▶ _YOUR INSTRUCTIONS_: Among the lines below, copy each one in which "lineWidth" appears.

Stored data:
......

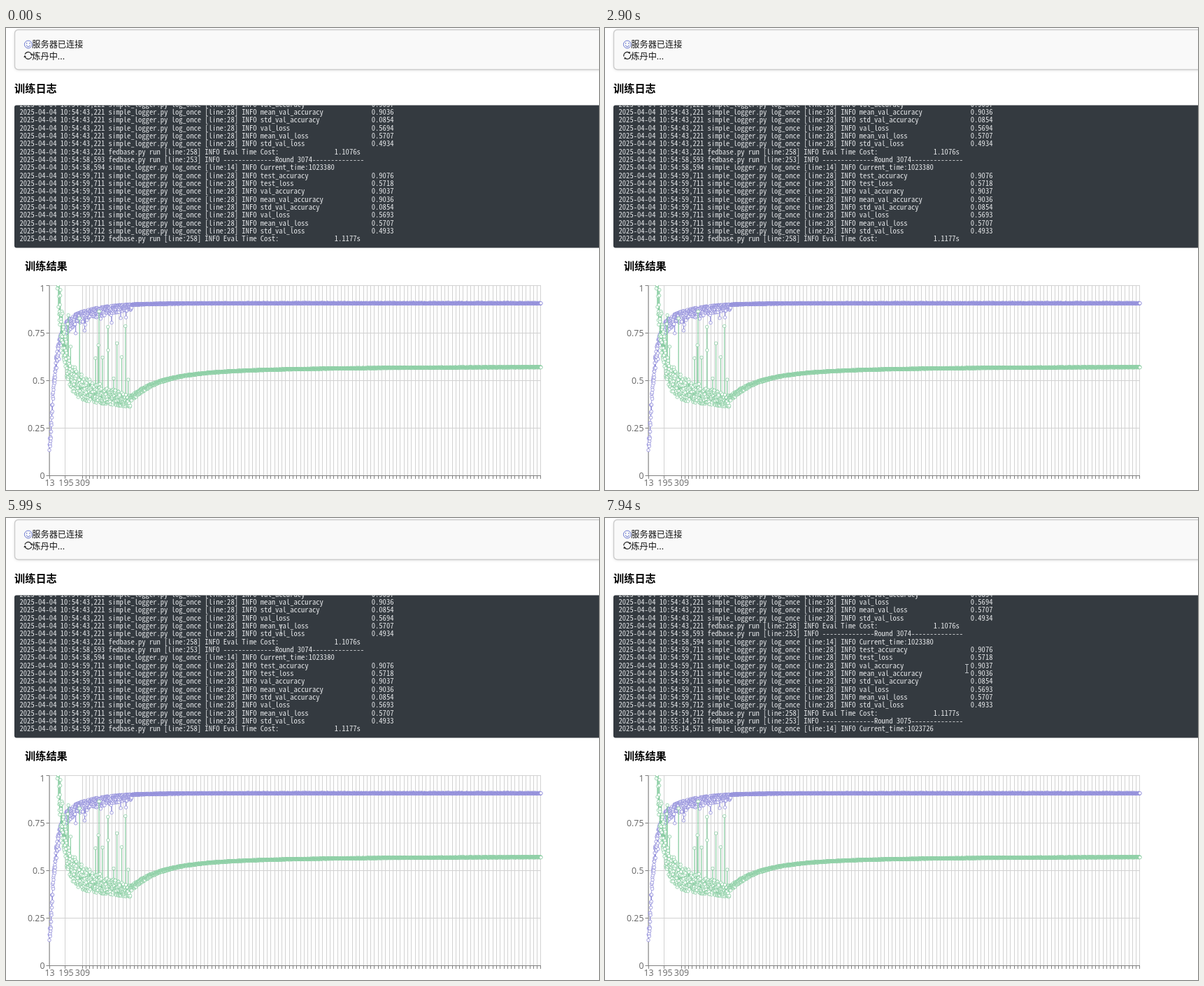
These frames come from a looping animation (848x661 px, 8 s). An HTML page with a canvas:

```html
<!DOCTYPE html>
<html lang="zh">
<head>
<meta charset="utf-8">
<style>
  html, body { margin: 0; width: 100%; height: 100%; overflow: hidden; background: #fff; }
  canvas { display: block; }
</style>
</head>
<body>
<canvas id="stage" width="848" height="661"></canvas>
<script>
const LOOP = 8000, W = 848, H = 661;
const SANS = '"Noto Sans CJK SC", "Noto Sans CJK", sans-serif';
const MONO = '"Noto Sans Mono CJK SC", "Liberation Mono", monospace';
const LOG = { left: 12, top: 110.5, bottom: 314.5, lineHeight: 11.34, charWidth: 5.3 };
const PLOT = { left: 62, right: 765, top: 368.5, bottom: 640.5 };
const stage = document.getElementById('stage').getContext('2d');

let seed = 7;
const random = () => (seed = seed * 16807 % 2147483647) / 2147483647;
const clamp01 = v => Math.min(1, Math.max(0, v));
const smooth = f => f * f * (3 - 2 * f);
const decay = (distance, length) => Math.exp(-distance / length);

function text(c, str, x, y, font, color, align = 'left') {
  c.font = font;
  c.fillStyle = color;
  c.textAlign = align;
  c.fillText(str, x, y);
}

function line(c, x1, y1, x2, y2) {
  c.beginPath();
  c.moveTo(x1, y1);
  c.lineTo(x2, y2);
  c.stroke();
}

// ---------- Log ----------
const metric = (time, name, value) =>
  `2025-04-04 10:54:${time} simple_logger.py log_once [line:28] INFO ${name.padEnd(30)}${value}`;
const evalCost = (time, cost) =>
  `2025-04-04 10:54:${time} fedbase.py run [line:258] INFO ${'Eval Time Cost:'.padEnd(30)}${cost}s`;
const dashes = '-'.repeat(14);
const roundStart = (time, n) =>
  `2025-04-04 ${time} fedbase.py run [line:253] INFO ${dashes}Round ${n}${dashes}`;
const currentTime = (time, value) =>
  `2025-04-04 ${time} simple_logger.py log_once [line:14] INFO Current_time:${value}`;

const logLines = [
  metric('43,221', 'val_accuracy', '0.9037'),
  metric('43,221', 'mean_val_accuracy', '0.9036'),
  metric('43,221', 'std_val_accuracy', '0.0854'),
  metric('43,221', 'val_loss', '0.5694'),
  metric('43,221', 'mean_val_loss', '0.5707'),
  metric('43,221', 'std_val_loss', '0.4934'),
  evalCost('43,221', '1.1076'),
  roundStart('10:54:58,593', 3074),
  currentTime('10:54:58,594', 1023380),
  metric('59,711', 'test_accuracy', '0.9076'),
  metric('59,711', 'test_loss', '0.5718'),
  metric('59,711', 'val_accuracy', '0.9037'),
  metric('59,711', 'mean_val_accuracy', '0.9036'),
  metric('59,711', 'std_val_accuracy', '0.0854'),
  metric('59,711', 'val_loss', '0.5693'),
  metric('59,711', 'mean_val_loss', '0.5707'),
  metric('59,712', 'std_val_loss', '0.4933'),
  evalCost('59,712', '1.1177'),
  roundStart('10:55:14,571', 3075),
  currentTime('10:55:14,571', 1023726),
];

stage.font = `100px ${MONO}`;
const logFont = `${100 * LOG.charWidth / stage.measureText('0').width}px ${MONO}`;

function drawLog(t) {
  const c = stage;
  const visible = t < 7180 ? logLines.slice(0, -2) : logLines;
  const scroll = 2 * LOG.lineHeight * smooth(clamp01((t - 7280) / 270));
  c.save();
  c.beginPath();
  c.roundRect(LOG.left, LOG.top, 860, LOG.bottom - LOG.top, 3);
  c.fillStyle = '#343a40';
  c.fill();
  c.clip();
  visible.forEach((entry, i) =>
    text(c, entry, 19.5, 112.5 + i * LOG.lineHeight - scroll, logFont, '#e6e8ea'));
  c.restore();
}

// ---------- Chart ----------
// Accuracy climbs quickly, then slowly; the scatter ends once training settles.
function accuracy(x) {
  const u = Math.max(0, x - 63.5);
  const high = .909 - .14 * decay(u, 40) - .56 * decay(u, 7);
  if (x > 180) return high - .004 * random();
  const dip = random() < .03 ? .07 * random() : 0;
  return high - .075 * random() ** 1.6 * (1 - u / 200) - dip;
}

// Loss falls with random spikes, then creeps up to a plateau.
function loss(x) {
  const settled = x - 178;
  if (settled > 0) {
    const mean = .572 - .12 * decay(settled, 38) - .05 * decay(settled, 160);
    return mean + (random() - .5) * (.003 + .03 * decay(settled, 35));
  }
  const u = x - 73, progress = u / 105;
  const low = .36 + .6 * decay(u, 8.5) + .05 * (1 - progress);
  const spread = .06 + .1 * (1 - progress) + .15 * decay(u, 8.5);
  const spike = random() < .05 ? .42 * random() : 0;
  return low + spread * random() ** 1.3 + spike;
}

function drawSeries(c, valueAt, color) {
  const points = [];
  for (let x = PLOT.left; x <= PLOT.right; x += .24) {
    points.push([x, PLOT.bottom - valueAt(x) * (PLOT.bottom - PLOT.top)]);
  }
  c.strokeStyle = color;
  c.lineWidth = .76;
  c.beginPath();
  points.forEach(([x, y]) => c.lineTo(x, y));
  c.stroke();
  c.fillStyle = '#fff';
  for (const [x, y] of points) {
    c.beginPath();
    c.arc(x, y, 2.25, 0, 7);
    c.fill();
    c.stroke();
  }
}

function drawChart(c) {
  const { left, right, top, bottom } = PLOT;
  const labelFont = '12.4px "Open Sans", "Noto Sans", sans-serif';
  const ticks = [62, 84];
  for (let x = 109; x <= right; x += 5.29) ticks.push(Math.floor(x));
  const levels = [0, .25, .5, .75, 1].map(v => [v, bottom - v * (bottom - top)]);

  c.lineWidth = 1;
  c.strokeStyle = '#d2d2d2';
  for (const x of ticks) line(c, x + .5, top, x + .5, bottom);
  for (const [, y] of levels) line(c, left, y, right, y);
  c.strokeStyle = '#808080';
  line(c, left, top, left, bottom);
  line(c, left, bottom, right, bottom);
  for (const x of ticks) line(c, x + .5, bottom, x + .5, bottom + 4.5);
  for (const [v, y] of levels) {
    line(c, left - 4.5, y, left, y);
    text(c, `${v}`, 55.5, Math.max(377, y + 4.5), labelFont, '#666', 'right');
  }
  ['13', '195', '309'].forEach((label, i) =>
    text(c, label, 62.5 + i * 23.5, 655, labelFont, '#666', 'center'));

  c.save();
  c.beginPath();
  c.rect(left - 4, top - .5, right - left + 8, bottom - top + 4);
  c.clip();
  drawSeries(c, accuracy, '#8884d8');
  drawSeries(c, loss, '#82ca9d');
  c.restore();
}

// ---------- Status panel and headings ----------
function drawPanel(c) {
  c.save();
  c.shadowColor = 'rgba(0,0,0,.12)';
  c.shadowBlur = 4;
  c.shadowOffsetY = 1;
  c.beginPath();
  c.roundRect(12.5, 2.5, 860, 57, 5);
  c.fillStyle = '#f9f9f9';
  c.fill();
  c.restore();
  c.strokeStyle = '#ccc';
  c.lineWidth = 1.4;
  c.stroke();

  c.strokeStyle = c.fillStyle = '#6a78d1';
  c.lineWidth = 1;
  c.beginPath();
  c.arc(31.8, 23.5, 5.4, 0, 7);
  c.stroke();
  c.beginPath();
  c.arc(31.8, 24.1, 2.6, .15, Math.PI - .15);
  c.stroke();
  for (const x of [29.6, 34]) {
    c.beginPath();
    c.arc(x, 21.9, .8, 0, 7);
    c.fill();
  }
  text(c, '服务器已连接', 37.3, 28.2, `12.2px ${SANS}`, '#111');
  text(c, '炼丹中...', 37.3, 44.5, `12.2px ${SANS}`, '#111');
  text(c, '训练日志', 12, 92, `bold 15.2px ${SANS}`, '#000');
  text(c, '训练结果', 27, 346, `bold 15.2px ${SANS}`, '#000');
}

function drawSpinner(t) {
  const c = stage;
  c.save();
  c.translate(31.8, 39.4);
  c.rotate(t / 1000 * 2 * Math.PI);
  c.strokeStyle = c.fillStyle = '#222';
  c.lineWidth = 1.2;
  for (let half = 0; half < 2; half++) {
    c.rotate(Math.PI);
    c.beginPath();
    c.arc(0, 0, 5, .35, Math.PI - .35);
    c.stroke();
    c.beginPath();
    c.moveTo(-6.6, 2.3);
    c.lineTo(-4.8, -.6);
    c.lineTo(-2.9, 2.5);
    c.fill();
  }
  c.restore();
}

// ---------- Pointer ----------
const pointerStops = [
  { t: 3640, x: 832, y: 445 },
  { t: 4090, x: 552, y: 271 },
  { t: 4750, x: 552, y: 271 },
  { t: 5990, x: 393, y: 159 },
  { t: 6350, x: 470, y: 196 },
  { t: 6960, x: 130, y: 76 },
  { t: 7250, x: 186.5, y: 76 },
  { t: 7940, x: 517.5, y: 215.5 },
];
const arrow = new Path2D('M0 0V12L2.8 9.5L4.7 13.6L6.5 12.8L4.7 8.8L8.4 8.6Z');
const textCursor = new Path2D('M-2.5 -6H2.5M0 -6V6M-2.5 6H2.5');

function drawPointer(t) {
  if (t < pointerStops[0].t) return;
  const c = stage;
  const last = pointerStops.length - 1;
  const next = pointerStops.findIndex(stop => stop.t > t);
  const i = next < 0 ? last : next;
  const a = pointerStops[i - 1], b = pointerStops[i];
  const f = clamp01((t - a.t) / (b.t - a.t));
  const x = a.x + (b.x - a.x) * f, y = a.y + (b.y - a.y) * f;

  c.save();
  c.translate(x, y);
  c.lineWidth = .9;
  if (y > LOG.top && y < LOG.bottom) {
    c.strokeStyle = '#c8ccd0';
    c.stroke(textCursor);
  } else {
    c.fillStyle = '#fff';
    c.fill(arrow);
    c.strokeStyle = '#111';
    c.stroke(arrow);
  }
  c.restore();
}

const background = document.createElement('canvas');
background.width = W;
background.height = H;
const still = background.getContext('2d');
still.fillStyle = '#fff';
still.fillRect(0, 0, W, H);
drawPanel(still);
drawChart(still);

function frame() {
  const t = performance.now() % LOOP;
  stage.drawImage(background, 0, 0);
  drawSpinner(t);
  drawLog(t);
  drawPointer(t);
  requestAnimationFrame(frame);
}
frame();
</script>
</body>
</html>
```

......

▶ _REPLY_:
  c.lineWidth = .76;
  c.lineWidth = 1;
  c.lineWidth = 1.4;
  c.lineWidth = 1;
  c.lineWidth = 1.2;
  c.lineWidth = .9;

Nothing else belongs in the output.